In the listing that follows, how many lines contain "head"? Give the number only.

§ DATA RECORDS
-------------------------

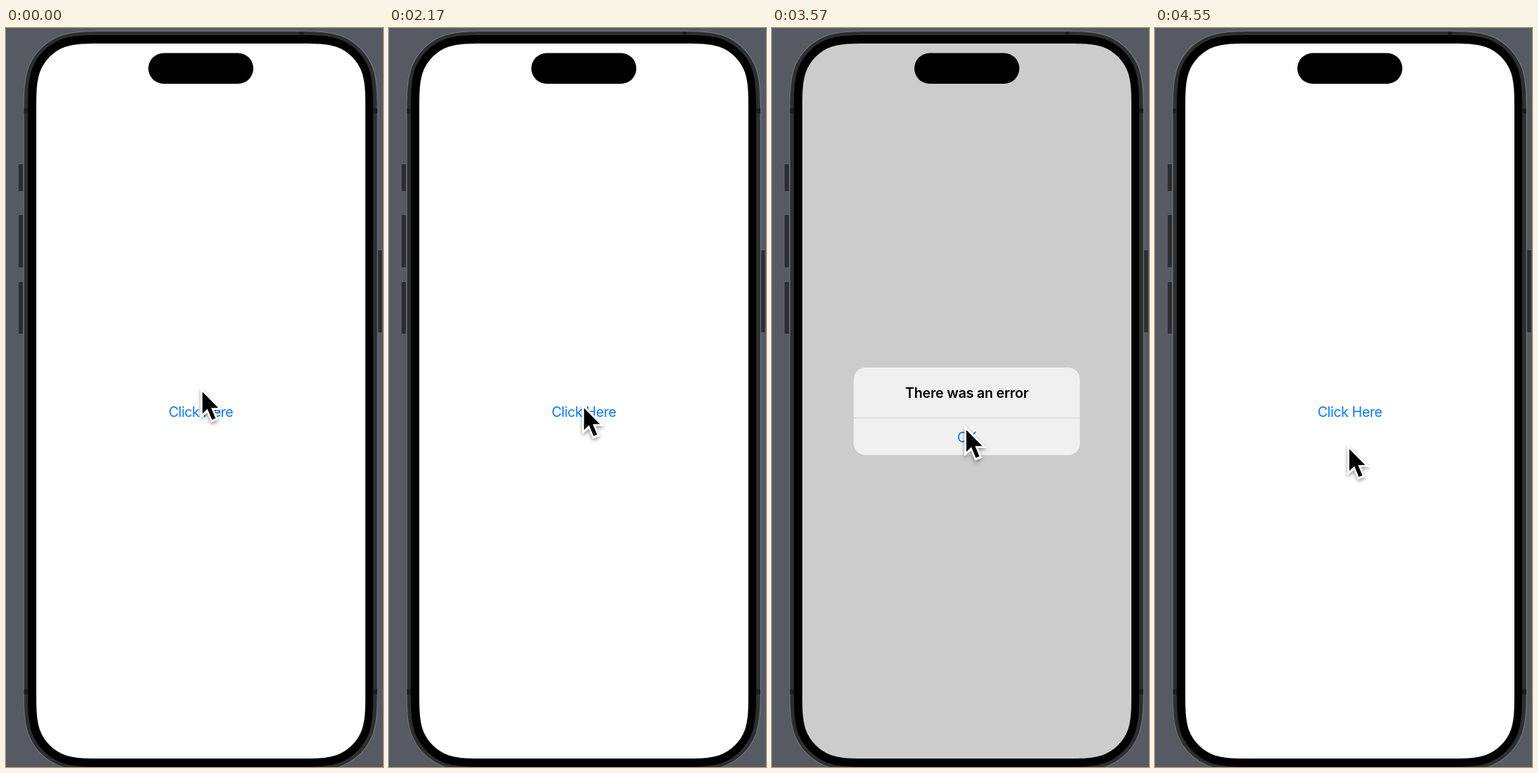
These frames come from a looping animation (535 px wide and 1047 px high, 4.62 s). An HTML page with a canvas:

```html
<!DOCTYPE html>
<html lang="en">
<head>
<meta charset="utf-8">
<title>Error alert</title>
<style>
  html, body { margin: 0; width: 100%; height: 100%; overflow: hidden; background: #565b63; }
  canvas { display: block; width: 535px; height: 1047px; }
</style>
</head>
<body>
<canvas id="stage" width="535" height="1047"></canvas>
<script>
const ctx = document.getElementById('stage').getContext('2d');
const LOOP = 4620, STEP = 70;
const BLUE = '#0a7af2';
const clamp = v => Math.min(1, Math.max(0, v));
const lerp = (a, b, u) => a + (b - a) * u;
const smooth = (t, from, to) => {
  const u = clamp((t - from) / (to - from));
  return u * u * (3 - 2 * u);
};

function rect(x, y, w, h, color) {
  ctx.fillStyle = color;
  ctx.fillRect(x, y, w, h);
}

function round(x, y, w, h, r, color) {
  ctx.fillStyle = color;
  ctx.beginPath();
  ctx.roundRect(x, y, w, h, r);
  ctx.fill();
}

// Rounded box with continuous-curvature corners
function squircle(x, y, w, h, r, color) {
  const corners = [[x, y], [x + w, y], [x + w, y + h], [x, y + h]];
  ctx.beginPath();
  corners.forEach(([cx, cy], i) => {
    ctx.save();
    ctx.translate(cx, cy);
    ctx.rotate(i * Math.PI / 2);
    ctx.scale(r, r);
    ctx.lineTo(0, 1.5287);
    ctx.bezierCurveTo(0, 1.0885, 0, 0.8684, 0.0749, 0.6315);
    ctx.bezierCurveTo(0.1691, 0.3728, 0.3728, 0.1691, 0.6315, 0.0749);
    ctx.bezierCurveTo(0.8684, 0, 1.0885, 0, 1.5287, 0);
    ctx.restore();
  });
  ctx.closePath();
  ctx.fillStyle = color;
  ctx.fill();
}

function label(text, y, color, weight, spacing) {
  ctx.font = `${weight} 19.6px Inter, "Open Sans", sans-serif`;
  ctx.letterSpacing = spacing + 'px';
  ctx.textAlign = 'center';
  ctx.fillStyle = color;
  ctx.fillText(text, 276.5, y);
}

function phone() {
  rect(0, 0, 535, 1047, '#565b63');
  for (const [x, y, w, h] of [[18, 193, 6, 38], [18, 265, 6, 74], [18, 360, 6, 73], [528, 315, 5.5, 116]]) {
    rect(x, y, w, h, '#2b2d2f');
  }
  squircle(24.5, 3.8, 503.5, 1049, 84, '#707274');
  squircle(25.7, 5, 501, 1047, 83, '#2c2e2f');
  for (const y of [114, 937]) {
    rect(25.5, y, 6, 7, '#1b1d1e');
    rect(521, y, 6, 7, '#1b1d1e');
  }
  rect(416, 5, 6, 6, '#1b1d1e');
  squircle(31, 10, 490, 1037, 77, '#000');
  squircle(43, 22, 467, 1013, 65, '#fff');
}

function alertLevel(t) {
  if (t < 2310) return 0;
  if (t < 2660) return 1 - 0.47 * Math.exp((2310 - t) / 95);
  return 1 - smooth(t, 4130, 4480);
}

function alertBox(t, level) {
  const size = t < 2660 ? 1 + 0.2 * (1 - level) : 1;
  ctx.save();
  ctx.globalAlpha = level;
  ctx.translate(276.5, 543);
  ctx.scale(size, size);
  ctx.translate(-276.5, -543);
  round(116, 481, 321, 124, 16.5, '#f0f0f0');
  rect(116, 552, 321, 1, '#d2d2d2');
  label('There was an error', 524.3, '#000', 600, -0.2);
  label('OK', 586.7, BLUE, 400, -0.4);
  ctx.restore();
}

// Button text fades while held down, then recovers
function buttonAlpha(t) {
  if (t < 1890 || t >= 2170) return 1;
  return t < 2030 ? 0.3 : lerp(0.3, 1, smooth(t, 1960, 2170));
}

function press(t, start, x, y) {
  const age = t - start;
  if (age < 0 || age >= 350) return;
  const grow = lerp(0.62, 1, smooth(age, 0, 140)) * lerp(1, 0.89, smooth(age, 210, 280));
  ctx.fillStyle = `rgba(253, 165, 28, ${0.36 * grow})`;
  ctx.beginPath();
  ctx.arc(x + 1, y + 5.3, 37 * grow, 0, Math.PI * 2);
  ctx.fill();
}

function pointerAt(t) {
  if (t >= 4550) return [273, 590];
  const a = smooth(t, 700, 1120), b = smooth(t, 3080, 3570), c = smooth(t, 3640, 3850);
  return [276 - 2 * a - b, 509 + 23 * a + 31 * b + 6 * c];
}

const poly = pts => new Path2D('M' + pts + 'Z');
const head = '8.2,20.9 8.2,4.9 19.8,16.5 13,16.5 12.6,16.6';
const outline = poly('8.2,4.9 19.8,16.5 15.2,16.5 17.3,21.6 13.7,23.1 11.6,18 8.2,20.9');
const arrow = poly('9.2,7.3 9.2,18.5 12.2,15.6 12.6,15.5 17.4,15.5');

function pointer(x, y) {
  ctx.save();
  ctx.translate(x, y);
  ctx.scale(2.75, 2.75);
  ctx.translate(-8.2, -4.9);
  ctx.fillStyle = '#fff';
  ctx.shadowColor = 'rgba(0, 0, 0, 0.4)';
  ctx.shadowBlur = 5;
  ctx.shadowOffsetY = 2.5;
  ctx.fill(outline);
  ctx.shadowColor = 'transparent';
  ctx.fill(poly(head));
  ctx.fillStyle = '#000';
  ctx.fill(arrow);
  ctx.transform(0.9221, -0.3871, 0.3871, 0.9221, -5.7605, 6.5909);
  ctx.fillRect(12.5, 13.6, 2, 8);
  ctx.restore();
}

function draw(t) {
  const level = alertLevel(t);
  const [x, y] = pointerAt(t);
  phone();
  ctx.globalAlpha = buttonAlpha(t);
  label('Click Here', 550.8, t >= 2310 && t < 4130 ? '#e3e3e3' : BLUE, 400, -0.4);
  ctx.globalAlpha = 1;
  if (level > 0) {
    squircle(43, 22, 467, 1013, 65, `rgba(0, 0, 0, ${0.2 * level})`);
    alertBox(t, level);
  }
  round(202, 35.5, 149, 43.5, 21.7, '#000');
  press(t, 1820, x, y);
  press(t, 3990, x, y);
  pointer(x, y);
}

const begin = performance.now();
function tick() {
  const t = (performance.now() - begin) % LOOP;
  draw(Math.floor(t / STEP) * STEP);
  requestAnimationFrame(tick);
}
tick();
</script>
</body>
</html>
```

-------------------------

§ ANSWER TO THE PROBLEM
4